It took decades for dangerous chemicals such as DDT and PCBs to be banned, even after mounting evidence showed they were damaging human health and the environment. Yet, they are still turning up in people's blood samples 30 years later.

What can we do to protect ourselves, our families and future Washingtonians?

Our study showed that even people who lead the most conscientious, healthy lifestyles tested positive for many of these pollutants. In other words, even if you eat organic foods and purchase nontoxic cleaners, cosmetics, furniture and electronics, chances are you will still be exposed to dangerous chemicals.

These substances are invisible yet present in the air, water, soil and everyday products. This is because there is not adequate screening to ensure that the chemicals used in the manufacture of thousands of products are safe.

We're proud that Washington state is a national leader in tackling this troubling problem, having passed in 1998 a groundbreaking policy to eliminate persistent toxic chemicals, and more recently passing legislation to restrict the use of mercury. However, these steps are not enough.

We need to act to address the increasing threat posed by the common use of toxic flame retardants (PBDEs). But focusing on only one chemical at a time isn't going to protect people from the chemicals we now know are harmful. We support a more-comprehensive approach, one that would ensure that only the safest chemicals are allowed in products that we use.

All 10 test subjects agreed the results have spurred them to think harder about their choices, but they acknowledged that personal changes are not enough to protect them and their families. We need change at the federal level to address this threat faced by all Americans.

But lacking that, we should do what we can at the state level. As elected leaders, we join this group in calling for comprehensive policy change in Washington state.

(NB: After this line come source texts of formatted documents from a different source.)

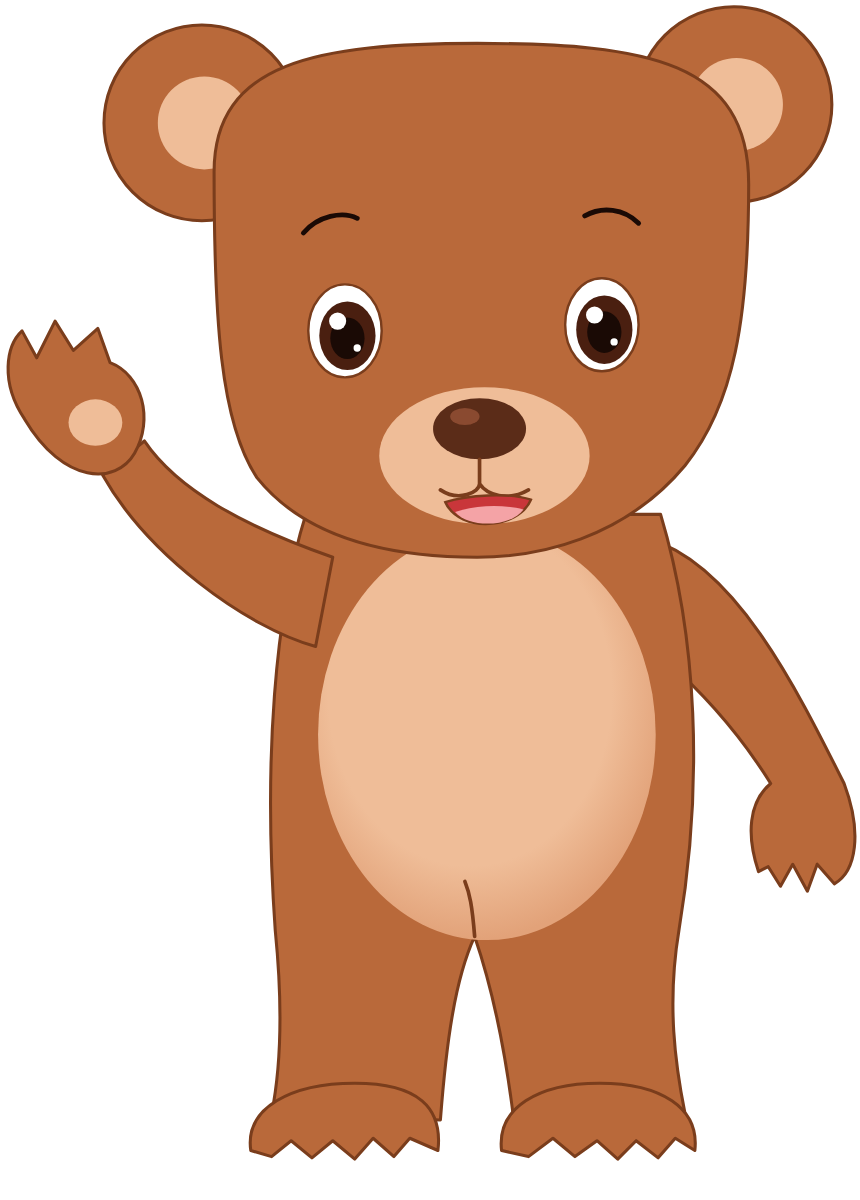
<!DOCTYPE html>
<html lang="en">
<head>
<meta charset="utf-8">
<title>Waving Bear</title>
<style>
  :root {
    --paper: #ffffff;
    --fur: #b9693a;
    --fur-shade: #9c552b;
    --outline: #7a3d1c;
    --cream: #efbd98;
    --cream-shade: #e2a279;
    --nose: #5b2c18;
    --iris: #4a1f10;
    --pupil: #1a0a05;
    --mouth: #c9363a;
    --tongue: #f4a3a6;
    --white: #ffffff;
  }
  html, body {
    margin: 0;
    padding: 0;
    width: 860px;
    height: 1200px;
    overflow: hidden;
    background: var(--paper);
  }
  .artboard { display: block; width: 860px; height: 1200px; }
  .fur { fill: var(--fur); stroke: var(--outline); stroke-width: 2.5; stroke-linejoin: round; }
  .cream { fill: var(--cream); }
  .line { fill: none; stroke: var(--outline); stroke-width: 3; stroke-linecap: round; }
  .brow { fill: none; stroke: var(--pupil); stroke-width: 4; stroke-linecap: round; }
</style>
</head>
<body>
<svg class="artboard" viewBox="0 0 703 980" role="img" aria-label="Cartoon brown bear standing and waving">
  <defs>
    <radialGradient id="belly-glow" cx="0.45" cy="0.4" r="0.6">
      <stop offset="0.7" stop-color="var(--cream)"/>
      <stop offset="1" stop-color="var(--cream-shade)"/>
    </radialGradient>
    <g id="eye">
      <ellipse cx="0" cy="0" rx="30" ry="38" fill="var(--white)" stroke="var(--outline)" stroke-width="2"/>
      <ellipse cx="2" cy="4" rx="23" ry="28" fill="var(--iris)"/>
      <ellipse cx="2" cy="6" rx="14" ry="17" fill="var(--pupil)"/>
      <circle cx="-6" cy="-8" r="7" fill="var(--white)"/>
      <circle cx="10" cy="14" r="3" fill="var(--white)"/>
    </g>
    <g id="ear">
      <circle cx="0" cy="0" r="80" class="fur"/>
      <circle cx="2" cy="0" r="38" fill="var(--cream)"/>
    </g>
  </defs>

  <g class="ears">
    <use href="#ear" x="165" y="100"/>
    <use href="#ear" x="600" y="85"/>
  </g>

  <g class="right-arm">
    <path class="fur" d="M530 440 C600 460 650 560 690 640 C705 680 700 712 682 722 L668 706 L660 728 L648 706 L638 724 L628 708 L620 712 C610 682 612 655 630 640 C600 592 570 562 545 540 Z"/>
  </g>

  <g class="body">
    <path class="fur" d="M250 420 C225 500 215 620 225 760 C232 830 228 880 222 910 L360 915 C365 850 372 800 388 765 C400 800 412 850 420 915 L560 910 C552 870 545 820 555 760 C575 640 570 520 540 420 Z"/>
    <ellipse cx="398" cy="600" rx="138" ry="168" fill="url(#belly-glow)"/>
    <path class="line" d="M388 765 C386 740 384 730 380 720"/>
  </g>

  <g class="feet">
    <path class="fur" d="M205 940 C200 905 238 885 290 885 C342 885 362 905 358 940 L335 930 L322 945 L305 930 L290 947 L272 932 L255 946 L238 932 L222 945 Z"/>
    <path class="fur" d="M410 940 C406 905 440 885 490 885 C540 885 572 905 568 940 L552 930 L538 946 L520 932 L505 947 L488 932 L470 945 L452 930 L432 945 Z"/>
  </g>

  <g class="left-arm">
    <path class="fur" d="M272 455 C200 430 145 400 118 360 L84 388 C120 452 200 512 258 528 Z"/>
    <path class="fur" d="M20 342 C0 312 5 282 18 270 L30 292 L45 262 L60 286 L80 268 L90 296 C116 306 126 342 110 370 C95 396 52 396 20 342 Z"/>
    <ellipse cx="78" cy="345" rx="22" ry="19" fill="var(--cream)"/>
  </g>

  <g class="head">
    <path class="fur" d="M175 140 C175 50 260 35 390 35 C530 35 612 50 612 150 C612 260 600 330 560 380 C510 440 440 455 390 455 C320 455 250 440 210 390 C180 345 175 260 175 140 Z"/>
    <path class="brow" d="M248 190 C260 176 280 172 292 178"/>
    <path class="brow" d="M478 176 C492 168 510 170 522 182"/>
    <use href="#eye" x="282" y="270"/>
    <use href="#eye" x="492" y="265"/>
    <ellipse cx="396" cy="372" rx="86" ry="56" class="cream"/>
    <ellipse cx="392" cy="350" rx="38" ry="25" fill="var(--nose)"/>
    <ellipse cx="380" cy="340" rx="12" ry="7" fill="#8a4a30"/>
    <path class="line" d="M392 375 L392 395 M360 400 C375 410 392 402 392 395 C398 404 415 410 432 400"/>
    <path d="M364 410 C382 404 416 402 434 408 C424 432 376 436 364 410 Z" fill="var(--mouth)" stroke="var(--outline)" stroke-width="2"/>
    <path d="M372 418 C390 412 412 412 428 416 C418 430 384 432 372 418 Z" fill="var(--tongue)"/>
  </g>
</svg>
</body>
</html>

The good news is that innovative business and industry leaders, as well as state and local government agencies, have begun to phase out some dangerous chemicals. Safer, alternative products and manufacturing methods are available, and where they aren't, we need to put our resources into finding them.

Washington state should not only be the most beautiful place in the world to live, work and raise a family, but also a truly healthy place to call home.

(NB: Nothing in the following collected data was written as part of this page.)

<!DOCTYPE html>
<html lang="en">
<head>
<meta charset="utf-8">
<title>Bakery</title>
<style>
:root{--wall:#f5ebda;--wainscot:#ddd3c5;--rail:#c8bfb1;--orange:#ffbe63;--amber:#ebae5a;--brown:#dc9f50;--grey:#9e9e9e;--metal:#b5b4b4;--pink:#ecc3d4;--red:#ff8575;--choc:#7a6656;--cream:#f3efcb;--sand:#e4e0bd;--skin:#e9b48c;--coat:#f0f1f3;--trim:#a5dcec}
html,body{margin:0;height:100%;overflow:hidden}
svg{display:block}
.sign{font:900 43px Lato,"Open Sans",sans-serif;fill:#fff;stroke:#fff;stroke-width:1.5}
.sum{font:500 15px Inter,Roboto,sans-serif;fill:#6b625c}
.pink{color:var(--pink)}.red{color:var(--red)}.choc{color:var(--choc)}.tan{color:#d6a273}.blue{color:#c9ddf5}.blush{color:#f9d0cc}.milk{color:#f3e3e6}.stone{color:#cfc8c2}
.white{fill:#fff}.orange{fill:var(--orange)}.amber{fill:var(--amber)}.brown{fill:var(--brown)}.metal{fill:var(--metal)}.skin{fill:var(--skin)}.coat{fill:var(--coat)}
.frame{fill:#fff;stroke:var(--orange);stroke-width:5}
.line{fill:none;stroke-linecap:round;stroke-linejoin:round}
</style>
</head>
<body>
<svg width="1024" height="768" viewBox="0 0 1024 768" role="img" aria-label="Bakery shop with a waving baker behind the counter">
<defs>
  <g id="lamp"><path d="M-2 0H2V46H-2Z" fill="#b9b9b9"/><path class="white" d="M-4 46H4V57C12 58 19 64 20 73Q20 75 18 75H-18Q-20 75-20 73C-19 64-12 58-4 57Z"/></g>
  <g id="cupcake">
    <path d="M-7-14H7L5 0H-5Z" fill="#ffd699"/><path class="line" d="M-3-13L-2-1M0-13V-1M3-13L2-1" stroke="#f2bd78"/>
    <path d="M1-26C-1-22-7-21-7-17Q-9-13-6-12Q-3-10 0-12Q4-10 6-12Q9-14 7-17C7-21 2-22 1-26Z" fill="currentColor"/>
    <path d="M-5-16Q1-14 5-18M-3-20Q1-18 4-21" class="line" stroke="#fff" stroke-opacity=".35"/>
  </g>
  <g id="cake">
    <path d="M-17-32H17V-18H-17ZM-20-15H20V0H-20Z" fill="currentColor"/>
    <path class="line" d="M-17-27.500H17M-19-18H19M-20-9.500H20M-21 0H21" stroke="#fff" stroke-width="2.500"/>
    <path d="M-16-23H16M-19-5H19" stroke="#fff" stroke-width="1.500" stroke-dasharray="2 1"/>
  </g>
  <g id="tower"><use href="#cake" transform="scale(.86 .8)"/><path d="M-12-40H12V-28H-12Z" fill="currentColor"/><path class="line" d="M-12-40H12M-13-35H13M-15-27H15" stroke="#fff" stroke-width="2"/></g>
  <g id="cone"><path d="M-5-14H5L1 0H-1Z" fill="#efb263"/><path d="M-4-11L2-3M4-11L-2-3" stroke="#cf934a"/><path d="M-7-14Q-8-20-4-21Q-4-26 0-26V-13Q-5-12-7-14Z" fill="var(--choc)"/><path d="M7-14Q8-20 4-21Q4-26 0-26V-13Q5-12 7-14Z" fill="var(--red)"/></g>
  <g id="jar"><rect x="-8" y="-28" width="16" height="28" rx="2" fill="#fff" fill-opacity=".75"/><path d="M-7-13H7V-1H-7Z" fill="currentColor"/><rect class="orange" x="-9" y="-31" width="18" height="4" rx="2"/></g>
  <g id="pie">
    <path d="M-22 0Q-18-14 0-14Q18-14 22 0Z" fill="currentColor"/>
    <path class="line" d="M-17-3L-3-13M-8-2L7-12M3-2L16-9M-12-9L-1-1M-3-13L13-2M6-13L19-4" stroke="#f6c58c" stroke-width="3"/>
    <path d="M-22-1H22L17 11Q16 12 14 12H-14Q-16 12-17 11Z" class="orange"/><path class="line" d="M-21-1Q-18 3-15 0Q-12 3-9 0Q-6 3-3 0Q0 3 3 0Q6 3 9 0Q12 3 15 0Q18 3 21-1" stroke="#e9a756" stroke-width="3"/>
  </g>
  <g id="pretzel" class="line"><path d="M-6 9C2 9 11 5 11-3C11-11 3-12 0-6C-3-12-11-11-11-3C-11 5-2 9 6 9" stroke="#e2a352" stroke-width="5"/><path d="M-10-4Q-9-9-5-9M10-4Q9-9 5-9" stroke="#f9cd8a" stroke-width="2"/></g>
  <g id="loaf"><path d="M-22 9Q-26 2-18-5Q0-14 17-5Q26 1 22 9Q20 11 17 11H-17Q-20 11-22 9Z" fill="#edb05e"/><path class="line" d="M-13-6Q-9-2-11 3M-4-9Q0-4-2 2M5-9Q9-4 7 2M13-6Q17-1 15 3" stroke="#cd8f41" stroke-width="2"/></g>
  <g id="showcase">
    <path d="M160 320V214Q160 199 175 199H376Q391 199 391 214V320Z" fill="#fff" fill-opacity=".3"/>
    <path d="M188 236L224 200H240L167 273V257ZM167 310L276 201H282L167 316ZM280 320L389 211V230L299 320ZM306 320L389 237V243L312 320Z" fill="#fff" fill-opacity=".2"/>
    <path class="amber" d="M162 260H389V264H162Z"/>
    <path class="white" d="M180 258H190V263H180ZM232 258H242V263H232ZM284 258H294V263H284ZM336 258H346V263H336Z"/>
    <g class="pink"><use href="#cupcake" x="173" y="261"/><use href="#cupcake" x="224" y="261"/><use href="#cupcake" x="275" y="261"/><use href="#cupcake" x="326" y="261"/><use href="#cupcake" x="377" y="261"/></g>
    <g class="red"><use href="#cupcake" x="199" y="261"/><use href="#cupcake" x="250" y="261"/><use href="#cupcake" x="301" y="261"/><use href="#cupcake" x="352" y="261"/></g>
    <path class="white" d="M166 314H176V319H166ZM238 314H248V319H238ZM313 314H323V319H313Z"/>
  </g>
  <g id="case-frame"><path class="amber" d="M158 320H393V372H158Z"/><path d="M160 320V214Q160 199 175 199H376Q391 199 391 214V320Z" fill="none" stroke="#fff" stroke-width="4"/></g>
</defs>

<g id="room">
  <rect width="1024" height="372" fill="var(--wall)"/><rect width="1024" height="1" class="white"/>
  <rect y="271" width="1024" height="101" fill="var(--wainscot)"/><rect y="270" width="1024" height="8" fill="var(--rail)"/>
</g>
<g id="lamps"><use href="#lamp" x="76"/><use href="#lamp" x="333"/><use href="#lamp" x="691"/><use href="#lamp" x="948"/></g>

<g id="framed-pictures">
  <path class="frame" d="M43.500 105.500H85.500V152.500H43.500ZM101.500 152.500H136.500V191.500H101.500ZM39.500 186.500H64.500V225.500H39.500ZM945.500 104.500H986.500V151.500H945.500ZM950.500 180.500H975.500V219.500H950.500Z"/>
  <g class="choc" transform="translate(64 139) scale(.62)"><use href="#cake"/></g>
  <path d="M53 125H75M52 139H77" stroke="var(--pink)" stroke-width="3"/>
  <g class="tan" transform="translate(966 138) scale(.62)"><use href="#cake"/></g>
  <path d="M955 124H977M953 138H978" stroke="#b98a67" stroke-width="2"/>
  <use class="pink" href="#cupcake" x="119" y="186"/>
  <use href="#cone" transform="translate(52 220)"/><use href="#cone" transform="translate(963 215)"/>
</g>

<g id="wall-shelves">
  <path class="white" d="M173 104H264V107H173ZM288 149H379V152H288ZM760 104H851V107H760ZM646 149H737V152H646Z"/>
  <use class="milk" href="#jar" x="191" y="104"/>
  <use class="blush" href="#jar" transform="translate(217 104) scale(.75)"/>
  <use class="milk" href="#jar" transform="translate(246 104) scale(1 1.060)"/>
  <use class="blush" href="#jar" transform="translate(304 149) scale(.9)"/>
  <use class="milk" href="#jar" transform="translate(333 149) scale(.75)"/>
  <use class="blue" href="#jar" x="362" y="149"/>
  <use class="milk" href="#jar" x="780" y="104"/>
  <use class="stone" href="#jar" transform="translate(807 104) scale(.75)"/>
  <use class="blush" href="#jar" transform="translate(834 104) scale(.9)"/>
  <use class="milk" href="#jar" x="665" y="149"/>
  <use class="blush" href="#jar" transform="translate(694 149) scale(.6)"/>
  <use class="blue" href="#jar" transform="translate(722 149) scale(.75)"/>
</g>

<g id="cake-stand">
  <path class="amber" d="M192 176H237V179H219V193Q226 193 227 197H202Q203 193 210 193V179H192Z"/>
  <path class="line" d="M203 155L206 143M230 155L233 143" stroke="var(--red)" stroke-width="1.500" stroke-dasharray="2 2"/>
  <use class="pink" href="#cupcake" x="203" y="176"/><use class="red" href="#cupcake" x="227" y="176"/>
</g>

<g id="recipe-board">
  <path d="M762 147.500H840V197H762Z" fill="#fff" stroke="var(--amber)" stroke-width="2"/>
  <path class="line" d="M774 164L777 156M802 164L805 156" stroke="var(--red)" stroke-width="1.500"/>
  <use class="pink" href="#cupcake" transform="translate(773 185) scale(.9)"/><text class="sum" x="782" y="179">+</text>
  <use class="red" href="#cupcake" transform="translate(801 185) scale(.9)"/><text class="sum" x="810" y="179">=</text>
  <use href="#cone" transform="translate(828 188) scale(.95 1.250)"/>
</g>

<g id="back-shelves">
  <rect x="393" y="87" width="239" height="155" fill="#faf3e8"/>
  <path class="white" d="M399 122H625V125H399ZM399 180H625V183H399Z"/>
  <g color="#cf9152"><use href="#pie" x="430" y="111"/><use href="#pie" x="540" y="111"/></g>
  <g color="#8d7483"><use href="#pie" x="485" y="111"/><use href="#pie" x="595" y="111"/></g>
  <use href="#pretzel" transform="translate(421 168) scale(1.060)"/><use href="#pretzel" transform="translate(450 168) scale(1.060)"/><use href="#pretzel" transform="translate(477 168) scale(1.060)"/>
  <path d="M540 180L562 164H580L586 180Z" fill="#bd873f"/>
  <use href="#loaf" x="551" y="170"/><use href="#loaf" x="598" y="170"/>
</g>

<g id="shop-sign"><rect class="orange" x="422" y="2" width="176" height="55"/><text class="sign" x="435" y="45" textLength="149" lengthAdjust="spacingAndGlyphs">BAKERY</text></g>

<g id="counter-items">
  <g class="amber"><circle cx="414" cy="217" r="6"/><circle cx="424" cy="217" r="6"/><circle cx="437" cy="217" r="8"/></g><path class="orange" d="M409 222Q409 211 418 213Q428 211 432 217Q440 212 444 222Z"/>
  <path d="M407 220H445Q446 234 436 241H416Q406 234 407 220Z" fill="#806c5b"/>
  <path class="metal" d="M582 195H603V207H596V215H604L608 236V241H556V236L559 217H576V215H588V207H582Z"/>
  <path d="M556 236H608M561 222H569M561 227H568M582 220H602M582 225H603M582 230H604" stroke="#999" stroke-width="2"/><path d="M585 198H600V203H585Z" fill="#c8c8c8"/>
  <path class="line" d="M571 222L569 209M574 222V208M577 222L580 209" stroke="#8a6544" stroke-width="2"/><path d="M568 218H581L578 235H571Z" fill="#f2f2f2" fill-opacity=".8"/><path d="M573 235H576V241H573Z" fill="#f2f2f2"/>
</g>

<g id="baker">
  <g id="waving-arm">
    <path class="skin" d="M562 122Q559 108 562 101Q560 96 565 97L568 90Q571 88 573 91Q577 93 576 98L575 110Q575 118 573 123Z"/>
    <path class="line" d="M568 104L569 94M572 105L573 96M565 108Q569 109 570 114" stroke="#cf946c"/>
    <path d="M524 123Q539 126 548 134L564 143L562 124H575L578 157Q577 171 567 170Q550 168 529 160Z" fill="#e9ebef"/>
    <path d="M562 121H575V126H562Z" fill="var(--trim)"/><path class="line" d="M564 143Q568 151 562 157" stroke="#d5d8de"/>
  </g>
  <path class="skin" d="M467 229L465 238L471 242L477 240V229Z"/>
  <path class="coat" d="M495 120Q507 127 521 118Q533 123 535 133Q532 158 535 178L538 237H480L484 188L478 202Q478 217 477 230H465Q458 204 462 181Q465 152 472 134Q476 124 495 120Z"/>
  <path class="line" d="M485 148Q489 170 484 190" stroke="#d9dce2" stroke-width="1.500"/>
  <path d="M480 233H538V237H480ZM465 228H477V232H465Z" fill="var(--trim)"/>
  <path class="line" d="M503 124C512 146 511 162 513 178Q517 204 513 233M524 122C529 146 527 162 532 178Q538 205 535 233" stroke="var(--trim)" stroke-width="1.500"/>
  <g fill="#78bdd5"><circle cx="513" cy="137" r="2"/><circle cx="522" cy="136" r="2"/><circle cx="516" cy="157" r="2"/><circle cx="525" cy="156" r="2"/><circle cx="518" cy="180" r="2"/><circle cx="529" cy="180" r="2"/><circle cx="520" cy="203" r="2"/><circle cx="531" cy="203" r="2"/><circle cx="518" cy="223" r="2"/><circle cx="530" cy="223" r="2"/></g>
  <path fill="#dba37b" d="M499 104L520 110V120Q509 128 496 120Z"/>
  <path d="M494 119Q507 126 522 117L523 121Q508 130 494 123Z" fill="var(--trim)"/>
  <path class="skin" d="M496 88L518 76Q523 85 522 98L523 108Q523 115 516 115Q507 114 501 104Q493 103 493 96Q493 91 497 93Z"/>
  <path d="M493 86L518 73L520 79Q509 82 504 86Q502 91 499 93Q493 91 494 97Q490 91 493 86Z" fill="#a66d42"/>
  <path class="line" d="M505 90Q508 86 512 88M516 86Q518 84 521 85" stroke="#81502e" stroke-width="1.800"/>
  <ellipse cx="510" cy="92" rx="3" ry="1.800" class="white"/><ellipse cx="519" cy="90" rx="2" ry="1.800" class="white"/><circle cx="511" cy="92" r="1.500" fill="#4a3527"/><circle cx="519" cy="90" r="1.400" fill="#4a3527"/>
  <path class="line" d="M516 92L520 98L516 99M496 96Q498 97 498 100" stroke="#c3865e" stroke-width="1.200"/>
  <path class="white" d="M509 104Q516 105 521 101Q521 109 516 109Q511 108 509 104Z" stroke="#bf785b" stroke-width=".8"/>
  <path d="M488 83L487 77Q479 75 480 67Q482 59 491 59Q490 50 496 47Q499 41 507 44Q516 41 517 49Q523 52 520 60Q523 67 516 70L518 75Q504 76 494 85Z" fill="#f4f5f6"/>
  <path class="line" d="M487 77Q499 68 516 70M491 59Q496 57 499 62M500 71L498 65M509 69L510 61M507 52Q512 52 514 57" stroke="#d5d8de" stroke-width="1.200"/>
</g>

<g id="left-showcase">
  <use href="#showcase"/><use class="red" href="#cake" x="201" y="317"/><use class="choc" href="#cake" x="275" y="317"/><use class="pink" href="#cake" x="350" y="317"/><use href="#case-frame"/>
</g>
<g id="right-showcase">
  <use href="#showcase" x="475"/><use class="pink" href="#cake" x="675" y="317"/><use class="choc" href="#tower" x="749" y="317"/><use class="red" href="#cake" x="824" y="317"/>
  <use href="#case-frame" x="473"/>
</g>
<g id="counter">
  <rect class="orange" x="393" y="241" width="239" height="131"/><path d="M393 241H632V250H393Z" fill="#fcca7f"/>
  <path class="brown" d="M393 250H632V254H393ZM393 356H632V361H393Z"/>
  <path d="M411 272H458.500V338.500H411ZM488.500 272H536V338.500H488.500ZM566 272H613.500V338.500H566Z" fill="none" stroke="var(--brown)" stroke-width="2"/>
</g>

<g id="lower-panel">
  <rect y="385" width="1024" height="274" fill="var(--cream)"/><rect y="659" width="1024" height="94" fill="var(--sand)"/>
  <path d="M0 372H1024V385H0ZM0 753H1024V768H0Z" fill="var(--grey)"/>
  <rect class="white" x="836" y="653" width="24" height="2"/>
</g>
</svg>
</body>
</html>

Sen. Lisa Brown D-Spokane, is majority leader in the state Senate. Sen. Bill Finkbeiner R-Kirkland, represents the 45th Legislative District. They were among 10 leading citizens who took part in a study whose results were released May 23 by the Toxic-Free Legacy Coalition, which is comprised of environmental and health groups.

Copyright © 2006 The Seattle Times Company